# What the exercise asks
Count every line of the material that holds the string "shoe". Respond with the total only.
- Opening Delimiter -
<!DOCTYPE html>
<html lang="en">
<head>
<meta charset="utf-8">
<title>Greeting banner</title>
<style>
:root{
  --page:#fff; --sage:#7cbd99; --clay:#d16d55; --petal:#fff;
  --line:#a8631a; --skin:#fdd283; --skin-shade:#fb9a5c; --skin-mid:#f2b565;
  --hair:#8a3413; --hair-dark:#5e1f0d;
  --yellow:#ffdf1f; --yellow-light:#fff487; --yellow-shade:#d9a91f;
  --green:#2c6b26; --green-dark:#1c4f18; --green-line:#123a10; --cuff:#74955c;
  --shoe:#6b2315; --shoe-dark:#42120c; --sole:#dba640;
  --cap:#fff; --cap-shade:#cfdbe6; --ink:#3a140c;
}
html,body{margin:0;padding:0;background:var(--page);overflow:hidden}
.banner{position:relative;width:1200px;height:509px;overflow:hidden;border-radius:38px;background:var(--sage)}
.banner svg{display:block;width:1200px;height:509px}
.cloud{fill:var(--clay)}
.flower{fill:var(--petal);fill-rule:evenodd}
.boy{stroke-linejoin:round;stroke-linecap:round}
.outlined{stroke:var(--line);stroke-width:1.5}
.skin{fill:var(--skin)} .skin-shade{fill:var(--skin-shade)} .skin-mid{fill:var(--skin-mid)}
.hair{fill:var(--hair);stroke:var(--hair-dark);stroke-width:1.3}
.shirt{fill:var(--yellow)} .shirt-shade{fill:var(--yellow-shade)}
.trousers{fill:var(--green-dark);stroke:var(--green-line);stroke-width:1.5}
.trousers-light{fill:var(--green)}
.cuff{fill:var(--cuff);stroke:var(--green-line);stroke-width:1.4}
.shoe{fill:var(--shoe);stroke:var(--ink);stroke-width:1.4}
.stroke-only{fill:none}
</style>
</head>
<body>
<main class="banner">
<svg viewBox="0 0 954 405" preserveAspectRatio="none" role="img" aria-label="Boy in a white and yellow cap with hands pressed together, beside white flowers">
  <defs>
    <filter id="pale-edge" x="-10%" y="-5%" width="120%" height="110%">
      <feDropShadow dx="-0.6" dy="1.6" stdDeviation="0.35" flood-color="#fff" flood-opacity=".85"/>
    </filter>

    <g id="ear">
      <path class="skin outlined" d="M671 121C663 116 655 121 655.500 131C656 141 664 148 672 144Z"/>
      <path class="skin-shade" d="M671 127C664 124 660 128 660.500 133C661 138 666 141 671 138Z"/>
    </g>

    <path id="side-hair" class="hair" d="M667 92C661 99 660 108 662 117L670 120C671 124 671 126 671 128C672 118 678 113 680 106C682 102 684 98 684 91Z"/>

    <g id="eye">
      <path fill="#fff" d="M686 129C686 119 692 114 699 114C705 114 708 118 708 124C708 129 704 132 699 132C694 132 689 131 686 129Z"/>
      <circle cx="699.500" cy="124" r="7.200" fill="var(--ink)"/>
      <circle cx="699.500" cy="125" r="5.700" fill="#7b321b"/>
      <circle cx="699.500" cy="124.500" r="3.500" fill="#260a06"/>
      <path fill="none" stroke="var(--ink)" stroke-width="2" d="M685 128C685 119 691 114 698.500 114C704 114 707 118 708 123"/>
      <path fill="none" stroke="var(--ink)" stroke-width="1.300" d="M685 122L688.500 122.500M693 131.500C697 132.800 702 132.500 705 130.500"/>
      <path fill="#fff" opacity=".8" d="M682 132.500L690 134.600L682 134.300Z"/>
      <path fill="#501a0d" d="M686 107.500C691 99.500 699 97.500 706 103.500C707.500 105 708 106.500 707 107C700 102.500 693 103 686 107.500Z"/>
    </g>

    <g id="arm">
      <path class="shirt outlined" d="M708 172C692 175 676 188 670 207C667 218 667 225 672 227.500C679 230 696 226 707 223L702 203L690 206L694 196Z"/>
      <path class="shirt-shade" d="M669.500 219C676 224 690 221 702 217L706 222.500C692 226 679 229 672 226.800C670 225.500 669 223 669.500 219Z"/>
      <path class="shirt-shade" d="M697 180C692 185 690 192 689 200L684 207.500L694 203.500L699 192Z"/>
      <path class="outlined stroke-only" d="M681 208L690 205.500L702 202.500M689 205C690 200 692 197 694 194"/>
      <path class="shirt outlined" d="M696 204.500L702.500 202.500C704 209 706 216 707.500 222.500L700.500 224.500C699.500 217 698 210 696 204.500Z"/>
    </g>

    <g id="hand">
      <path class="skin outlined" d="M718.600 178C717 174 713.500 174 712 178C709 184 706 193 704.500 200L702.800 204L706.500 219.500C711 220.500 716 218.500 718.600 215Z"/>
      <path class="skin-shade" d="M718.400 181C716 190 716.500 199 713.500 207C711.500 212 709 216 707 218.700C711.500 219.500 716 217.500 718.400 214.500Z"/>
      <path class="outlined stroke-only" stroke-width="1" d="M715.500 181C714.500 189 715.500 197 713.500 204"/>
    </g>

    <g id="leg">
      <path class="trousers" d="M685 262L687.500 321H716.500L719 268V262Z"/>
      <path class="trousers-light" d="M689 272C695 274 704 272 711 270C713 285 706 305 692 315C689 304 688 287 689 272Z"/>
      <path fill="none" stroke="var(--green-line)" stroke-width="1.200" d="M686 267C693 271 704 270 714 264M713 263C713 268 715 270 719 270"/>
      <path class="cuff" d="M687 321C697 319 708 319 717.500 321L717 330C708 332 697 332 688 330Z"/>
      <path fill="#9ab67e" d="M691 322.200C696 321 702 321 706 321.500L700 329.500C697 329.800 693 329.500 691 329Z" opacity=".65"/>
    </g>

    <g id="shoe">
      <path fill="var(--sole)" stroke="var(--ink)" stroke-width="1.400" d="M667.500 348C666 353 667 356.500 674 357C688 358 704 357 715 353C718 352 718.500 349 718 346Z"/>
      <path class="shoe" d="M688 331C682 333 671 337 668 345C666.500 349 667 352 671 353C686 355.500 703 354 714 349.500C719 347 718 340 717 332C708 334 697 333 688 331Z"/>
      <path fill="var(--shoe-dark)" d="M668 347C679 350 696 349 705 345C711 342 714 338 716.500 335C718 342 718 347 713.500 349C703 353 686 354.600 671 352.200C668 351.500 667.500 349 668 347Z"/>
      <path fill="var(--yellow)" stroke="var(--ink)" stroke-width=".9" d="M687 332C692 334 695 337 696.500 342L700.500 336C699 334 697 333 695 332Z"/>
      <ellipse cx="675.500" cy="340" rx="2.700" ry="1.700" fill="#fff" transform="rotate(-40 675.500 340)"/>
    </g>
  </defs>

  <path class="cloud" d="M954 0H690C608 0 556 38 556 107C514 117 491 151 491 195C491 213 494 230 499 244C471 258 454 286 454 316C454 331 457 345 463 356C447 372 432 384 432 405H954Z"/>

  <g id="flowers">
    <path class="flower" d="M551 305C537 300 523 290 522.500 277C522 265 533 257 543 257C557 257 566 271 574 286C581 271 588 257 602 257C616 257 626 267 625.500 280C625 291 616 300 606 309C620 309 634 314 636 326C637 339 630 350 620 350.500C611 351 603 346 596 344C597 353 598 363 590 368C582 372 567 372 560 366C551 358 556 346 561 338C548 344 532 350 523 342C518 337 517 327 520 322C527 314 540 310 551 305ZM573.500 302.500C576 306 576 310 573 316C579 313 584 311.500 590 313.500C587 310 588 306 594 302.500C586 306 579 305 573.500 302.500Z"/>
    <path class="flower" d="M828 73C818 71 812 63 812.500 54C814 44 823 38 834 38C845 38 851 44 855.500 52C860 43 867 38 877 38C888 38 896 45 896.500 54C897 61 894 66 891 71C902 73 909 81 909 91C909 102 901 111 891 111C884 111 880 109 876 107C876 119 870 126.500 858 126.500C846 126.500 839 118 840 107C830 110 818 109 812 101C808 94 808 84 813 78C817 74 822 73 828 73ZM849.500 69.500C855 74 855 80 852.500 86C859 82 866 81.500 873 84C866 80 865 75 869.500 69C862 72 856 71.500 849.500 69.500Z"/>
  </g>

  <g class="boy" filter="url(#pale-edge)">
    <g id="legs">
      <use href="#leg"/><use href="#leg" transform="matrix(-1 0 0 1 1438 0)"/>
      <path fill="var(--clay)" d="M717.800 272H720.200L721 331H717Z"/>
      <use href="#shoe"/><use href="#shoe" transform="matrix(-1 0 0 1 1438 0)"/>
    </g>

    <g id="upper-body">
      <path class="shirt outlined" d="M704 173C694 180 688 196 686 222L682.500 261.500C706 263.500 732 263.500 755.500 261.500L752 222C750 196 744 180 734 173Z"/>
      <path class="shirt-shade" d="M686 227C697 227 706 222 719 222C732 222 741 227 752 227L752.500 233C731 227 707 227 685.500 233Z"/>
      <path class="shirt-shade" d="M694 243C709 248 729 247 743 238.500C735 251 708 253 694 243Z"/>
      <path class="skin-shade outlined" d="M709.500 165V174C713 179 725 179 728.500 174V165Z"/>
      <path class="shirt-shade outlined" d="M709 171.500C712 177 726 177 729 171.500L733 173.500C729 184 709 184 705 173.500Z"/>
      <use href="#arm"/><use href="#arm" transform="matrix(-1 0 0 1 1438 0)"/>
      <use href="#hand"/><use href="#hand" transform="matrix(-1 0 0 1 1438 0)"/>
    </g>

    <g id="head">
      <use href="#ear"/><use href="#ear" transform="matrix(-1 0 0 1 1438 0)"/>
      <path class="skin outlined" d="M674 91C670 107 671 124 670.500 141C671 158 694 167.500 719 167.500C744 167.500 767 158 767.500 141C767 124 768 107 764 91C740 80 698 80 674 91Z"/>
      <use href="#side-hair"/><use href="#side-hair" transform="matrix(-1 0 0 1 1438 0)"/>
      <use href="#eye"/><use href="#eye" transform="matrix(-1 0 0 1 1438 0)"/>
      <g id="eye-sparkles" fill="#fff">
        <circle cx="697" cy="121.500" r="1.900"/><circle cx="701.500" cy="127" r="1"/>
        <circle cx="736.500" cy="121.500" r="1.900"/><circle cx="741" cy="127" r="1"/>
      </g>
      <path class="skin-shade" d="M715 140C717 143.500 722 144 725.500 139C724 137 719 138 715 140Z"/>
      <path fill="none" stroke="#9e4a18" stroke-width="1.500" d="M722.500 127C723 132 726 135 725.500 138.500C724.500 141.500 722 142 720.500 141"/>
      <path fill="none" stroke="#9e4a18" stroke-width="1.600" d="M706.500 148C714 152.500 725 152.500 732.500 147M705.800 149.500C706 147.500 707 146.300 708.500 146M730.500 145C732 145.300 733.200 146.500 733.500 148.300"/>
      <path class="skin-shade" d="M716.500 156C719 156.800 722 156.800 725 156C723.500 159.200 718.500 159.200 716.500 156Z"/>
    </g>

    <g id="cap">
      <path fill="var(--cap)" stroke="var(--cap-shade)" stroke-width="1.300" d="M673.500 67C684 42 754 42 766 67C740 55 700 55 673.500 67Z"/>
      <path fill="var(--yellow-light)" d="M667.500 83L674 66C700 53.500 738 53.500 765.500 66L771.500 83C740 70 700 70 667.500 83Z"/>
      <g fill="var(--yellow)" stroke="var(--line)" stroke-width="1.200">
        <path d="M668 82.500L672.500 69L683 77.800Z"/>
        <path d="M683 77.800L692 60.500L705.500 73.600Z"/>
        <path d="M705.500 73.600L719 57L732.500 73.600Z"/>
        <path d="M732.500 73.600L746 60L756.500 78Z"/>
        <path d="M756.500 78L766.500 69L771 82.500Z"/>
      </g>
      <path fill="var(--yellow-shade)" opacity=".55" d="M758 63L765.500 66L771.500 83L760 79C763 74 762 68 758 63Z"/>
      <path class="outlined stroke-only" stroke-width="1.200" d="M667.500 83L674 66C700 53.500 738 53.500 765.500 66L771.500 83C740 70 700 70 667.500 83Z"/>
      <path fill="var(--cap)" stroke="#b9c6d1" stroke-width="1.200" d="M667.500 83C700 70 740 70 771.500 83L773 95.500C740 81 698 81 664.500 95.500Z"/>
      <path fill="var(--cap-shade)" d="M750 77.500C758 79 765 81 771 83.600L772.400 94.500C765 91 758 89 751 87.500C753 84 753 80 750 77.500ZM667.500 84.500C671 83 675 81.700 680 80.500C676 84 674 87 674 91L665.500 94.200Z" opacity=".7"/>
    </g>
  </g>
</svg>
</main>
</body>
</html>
- Closing Delimiter -
# Result of this exercise
6